SCANDALOUS RISKS

By Susan Howatch

Knopf. 386 pp. $21.95

In the Middle Ages, Good and Evil strode around onstage in morality plays that addressed the major concern of the times: Would one's soul rot in Hell or be lifted up to Heaven for a happy eternity?

Nowadays, for those who think of it at all, Hell is the New York subway after 10 p.m. and God is a great guy who didn't really mean the Ten Commandments.

The old and new versions of God meet in Susan Howatch's novel "Scandalous Risks," the fourth in a series examining the Church of England during this century. Which sounds very dull indeed.

It isn't because Howatch is a born writer of romances, the kind of book one wants to cuddle up with on a dark winter's day. But where most romances force the heroine to choose between Mr. Right and Mr. Wrong, Howatch's heroine must choose between the delectable Mr. Wrong and doing right.

Her heroine, Venetia Flaxton, is the daughter of the agnostic Lord Flaxton, an irascible peer who considers the Church of England one more club a man should join. Venetia, last of the family's large and socially successful litter, is awkward and out of step. Constantly quarreling with her father, spending her days sipping gin and listening to Elvis Presley, Venetia despairs of ever finding even so pitiful an escort as the one flaunted by her best friend.

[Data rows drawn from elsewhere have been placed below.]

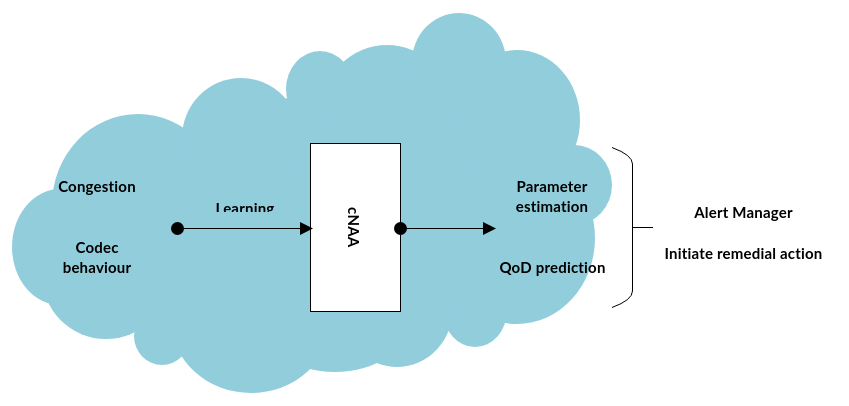
<!DOCTYPE html>
<html lang="en">
<head>
<meta charset="utf-8">
<title>Learning and prediction diagram</title>
<style>
:root { --cloud: #92cddc; --ink: #000; --paper: #fff; }
* { box-sizing: border-box; }
html, body { margin: 0; background: var(--paper); overflow: hidden; }
.diagram {
  position: relative; width: 849px; height: 406px; overflow: hidden;
  color: var(--ink); font: 700 15px/20px Lato, Carlito, sans-serif;
  letter-spacing: .2px; text-align: center;
}
.drawing { position: absolute; inset: 0; display: block; }
.cloud { fill: var(--cloud); }
.line { fill: none; stroke: var(--ink); stroke-width: 1; }
.node { position: absolute; margin: 0; white-space: nowrap; }
.engine {
  left: 310px; top: 143px; width: 91px; height: 169px;
  display: flex; align-items: center; justify-content: center;
  background: var(--paper); border: 1px solid var(--ink);
}
.engine span { writing-mode: vertical-rl; margin-right: 4px; }
.congestion { left: 37px; top: 176px; width: 120px; }
.codec { left: 37px; top: 237px; width: 120px; }
.learning { left: 195px; top: 198px; width: 100px; height: 14px; overflow: hidden; }
.estimation { left: 492px; top: 176px; width: 120px; }
.prediction { left: 487px; top: 257px; width: 131px; }
.outcomes {
  left: 653px; top: 202px; width: 181px;
  display: flex; flex-direction: column; gap: 21px;
}
.outcomes p { margin: 0; }
</style>
</head>
<body>
<main class="diagram">
  <svg class="drawing" width="849" height="406" viewBox="0 0 849 406" aria-hidden="true">
    <g class="cloud">
      <polygon points="130,150 240,110 320,90 400,70 500,80 560,140 575,190 560,270 480,320 400,340 250,360 160,330 70,270"/>
      <ellipse cx="138" cy="205" rx="86" ry="91"/>
      <ellipse cx="241" cy="138" rx="59" ry="60"/>
      <ellipse cx="320" cy="89" rx="34" ry="38"/>
      <ellipse cx="387" cy="110" rx="65" ry="65"/>
      <ellipse cx="459" cy="62" rx="47" ry="49"/>
      <ellipse cx="517" cy="120" rx="63" ry="70"/>
      <ellipse cx="574" cy="185" rx="38" ry="40"/>
      <ellipse cx="517" cy="238" rx="78" ry="86"/>
      <ellipse cx="475" cy="310" rx="32" ry="37"/>
      <ellipse cx="397" cy="308" rx="56" ry="59"/>
      <ellipse cx="335" cy="320" rx="75" ry="52"/>
      <ellipse cx="251" cy="320" rx="80" ry="73"/>
      <ellipse cx="162" cy="336" rx="28" ry="29"/>
      <ellipse cx="106" cy="275" rx="64" ry="64"/>
      <ellipse cx="60" cy="247" rx="48" ry="58"/>
    </g>
  </svg>

  <div class="node engine"><span>cNAA</span></div>

  <svg class="drawing" width="849" height="406" viewBox="0 0 849 406" aria-hidden="true">
    <defs>
      <polygon id="arrowhead" points="0,-6.5 13,0 0,6.5"/>
      <circle id="dot" r="6.5"/>
    </defs>
    <line class="line" x1="177" y1="228.5" x2="302" y2="228.5"/>
    <use href="#dot" x="177.5" y="228.5"/>
    <use href="#arrowhead" x="300" y="228.5"/>
    <line class="line" x1="400" y1="228.5" x2="485" y2="228.5"/>
    <use href="#dot" x="400.5" y="228.5"/>
    <use href="#arrowhead" x="483" y="228.5"/>
    <path class="line" d="M612 147.5Q632.5 155 632.5 164V291Q632.5 300 612 307.5M632.5 227.5H653"/>
  </svg>

  <p class="node congestion">Congestion</p>
  <p class="node codec">Codec<br>behaviour</p>
  <p class="node learning">Learning</p>
  <p class="node estimation">Parameter<br>estimation</p>
  <p class="node prediction">QoD prediction</p>
  <div class="node outcomes">
    <p>Alert Manager</p>
    <p>Initiate remedial action</p>
  </div>
</main>
</body>
</html>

She may mock her friend's taste but is forced to admit that in her own life, "no limp, damp individual had presented himself for acquisition."

The problem with Venetia, according to the bishop of Starbridge's wife, is that she is not making the most of herself. Within days, Venetia has changed from horror to houri, a pre-Raphaelite sizzler with a parade of possible escorts.

But before this new social world can open up for Venetia, another world encloses her. She is lured into the arms of her darling Mr. Dean, Neville Aysgarth, dean of Starbridge Cathedral, her father's best friend and a man 35 years her senior. Aysgarth, disastrously and firmly married to a clinging, difficult woman, is able to embrace Venetia because he has also embraced the new morality, as expressed in a popular book written by a theologically liberal bishop, John Robinson. This modern man has written that anything done in the name of love is A-okay with God.

Bishop Robinson may not have meant to unleash the demons of desire with his startling and, not surprisingly, popular interpretation of the old saw "God is love," but that is what he has done. Venetia's employer, the bishop of Starbridge, is appalled at this interpretation of Christianity and lectures her on a sterner God, while Neville Aysgarth, who admires Robinson's book, entices her into the Age of Aquarius.

Aysgarth assures the happily acquiescent Venetia that they can fondle without fear because, as Robinson has written, the purity of their love will keep them chaste. Aysgarth is a complex man, so removed from the consequences of his acts that he has divided himself up like an archaeological dig: Neville One, Neville Two and now, in Venetia's arms, Neville Four. He does not consider himself responsible for the errors of these earlier Nevilles, creatures who have crawled away from him and gone off to die.

Howatch is at her best when dealing with conflict, bringing a passion and tension to her portrait of people facing moral dilemmas and trying to reach out to God. The theological core of her novel is lightened by her picture of the debs of the day, 1960s Bright Young Things whose wicked ways are as charming and innocent as the slang they speak in. It is this social setting that gives the book a fullness it might otherwise lack and makes Venetia's infatuation with Aysgarth seem plausible.

Although characters from Howatch's earlier novels slide in and out of the pages, you do not have to have read those books to enjoy this one. The story stands on its own and Howatch's fans will simply find an added pleasure in recognizing old friends as they pop in and out.

As good as Howatch is on writing of the conflict between man and God, when she attempts to bring everything together with a resolution, her style fails. Venetia's salvation has a blurred, artificial feel, like those cheap lithographs of people ascending to Heaven, toes pointed downward and faces indicating how very surprised they are by their sudden and unexpected elevation.

The reviewer is a writer and critic living in Maine.